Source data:
________________
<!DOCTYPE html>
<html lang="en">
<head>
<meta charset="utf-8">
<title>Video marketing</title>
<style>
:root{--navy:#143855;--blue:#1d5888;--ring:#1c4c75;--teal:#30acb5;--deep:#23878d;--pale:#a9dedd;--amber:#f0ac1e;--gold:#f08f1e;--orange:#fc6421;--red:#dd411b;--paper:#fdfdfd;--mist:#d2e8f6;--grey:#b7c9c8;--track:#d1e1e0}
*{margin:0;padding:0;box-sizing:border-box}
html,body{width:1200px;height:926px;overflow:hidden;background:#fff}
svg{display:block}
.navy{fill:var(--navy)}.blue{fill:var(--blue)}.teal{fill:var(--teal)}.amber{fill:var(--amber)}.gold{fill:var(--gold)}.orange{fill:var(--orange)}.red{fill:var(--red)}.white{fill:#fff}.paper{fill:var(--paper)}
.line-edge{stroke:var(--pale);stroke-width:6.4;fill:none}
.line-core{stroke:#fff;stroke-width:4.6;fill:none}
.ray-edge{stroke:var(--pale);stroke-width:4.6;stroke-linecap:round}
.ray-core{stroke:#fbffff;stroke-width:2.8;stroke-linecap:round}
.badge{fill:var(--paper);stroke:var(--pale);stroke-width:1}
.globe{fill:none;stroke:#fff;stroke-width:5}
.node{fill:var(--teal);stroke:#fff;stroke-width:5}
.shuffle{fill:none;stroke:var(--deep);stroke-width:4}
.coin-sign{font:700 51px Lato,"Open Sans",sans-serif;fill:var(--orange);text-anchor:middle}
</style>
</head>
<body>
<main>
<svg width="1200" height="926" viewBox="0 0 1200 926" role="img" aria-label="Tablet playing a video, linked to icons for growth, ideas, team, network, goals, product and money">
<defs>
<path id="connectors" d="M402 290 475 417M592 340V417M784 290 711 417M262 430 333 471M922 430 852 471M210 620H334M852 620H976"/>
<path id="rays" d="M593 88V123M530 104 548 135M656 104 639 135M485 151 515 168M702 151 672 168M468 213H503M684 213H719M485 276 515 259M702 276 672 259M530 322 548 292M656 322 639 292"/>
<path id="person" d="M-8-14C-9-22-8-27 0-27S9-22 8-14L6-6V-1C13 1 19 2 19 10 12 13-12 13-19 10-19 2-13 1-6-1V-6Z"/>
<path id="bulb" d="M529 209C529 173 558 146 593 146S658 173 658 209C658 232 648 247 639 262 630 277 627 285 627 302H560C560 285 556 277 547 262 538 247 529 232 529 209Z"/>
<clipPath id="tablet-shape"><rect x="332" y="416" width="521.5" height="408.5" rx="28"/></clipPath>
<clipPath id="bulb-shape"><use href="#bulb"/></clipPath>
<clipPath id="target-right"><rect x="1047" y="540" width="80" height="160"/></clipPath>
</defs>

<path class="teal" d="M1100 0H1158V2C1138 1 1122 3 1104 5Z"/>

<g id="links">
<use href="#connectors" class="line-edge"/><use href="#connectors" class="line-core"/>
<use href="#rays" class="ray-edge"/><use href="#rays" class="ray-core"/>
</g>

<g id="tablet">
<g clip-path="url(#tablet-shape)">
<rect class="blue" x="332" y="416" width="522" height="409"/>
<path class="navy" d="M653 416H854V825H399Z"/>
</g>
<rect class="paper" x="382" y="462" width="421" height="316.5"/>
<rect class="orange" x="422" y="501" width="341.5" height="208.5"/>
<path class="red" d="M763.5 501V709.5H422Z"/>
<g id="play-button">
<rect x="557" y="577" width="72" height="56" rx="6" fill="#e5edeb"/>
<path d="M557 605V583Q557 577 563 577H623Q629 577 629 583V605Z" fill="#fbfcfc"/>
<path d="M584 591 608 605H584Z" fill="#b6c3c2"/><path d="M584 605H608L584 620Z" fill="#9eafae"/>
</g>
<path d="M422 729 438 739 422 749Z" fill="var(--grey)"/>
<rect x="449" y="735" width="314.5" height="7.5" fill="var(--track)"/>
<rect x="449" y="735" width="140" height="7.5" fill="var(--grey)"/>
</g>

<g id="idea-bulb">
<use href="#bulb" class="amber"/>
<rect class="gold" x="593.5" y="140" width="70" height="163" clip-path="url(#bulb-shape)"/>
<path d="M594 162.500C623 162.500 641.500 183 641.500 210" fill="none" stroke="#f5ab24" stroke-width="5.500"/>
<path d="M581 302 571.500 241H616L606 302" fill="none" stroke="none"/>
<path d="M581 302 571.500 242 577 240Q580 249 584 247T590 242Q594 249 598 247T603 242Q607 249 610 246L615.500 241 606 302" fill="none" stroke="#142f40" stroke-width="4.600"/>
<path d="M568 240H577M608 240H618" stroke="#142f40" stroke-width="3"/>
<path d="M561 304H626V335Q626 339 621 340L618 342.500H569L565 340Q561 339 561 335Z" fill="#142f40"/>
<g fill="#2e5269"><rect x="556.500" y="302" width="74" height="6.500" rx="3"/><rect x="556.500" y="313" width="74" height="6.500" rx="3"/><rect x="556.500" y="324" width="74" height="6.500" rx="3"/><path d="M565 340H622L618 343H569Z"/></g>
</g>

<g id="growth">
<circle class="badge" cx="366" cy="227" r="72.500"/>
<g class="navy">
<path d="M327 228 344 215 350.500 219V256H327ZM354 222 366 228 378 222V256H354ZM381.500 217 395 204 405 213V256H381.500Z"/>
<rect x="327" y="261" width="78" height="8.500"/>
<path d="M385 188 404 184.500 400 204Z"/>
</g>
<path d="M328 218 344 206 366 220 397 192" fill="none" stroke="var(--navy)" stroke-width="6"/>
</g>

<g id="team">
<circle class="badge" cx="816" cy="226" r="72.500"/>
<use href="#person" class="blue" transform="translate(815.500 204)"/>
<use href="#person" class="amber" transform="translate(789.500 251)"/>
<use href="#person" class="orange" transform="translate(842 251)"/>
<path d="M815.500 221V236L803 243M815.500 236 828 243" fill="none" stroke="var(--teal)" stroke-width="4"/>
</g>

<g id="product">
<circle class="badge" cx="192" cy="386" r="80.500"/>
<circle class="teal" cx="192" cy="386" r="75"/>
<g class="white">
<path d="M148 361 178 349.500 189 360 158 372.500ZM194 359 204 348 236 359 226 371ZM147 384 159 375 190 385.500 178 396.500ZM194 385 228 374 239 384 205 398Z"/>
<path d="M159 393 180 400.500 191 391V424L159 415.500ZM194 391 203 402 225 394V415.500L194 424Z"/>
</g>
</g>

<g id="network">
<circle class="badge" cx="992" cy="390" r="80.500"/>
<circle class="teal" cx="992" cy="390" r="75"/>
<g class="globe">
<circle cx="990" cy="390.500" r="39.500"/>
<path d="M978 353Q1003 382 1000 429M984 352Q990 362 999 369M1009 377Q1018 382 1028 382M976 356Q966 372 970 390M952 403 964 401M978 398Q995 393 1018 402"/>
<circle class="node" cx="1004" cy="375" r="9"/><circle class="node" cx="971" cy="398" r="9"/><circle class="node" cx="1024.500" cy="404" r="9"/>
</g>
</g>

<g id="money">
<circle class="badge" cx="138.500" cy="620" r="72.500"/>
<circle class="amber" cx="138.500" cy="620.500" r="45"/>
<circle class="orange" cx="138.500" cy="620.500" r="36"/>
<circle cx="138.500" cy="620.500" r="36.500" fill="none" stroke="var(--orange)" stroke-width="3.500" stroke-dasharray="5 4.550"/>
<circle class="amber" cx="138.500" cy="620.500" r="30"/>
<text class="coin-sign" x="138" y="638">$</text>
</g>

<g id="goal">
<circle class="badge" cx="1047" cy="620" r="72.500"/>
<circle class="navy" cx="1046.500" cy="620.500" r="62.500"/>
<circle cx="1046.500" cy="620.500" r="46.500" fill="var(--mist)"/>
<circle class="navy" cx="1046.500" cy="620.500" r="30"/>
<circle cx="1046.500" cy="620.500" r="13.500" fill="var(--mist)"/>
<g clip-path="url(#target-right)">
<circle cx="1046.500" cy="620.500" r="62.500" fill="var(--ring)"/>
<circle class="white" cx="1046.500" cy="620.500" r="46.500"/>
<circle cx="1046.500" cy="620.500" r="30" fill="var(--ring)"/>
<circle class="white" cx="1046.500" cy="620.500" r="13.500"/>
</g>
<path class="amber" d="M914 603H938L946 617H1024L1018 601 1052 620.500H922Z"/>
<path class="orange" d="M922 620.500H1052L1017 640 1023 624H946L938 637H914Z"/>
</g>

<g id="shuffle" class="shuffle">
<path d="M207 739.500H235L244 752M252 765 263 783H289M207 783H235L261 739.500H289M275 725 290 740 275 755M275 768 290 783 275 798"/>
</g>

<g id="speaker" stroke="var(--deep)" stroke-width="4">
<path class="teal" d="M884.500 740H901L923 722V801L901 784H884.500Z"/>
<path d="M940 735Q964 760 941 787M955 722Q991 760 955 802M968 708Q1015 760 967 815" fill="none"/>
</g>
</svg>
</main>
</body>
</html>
________________
■ **Work task**
Could you repeat exactly the lines above from the line with "729 438 739" up to and including the line with "302 571.500 242", and only those?

■ **Response area**
<path d="M422 729 438 739 422 749Z" fill="var(--grey)"/>
<rect x="449" y="735" width="314.5" height="7.5" fill="var(--track)"/>
<rect x="449" y="735" width="140" height="7.5" fill="var(--grey)"/>
</g>

<g id="idea-bulb">
<use href="#bulb" class="amber"/>
<rect class="gold" x="593.5" y="140" width="70" height="163" clip-path="url(#bulb-shape)"/>
<path d="M594 162.500C623 162.500 641.500 183 641.500 210" fill="none" stroke="#f5ab24" stroke-width="5.500"/>
<path d="M581 302 571.500 241H616L606 302" fill="none" stroke="none"/>
<path d="M581 302 571.500 242 577 240Q580 249 584 247T590 242Q594 249 598 247T603 242Q607 249 610 246L615.500 241 606 302" fill="none" stroke="#142f40" stroke-width="4.600"/>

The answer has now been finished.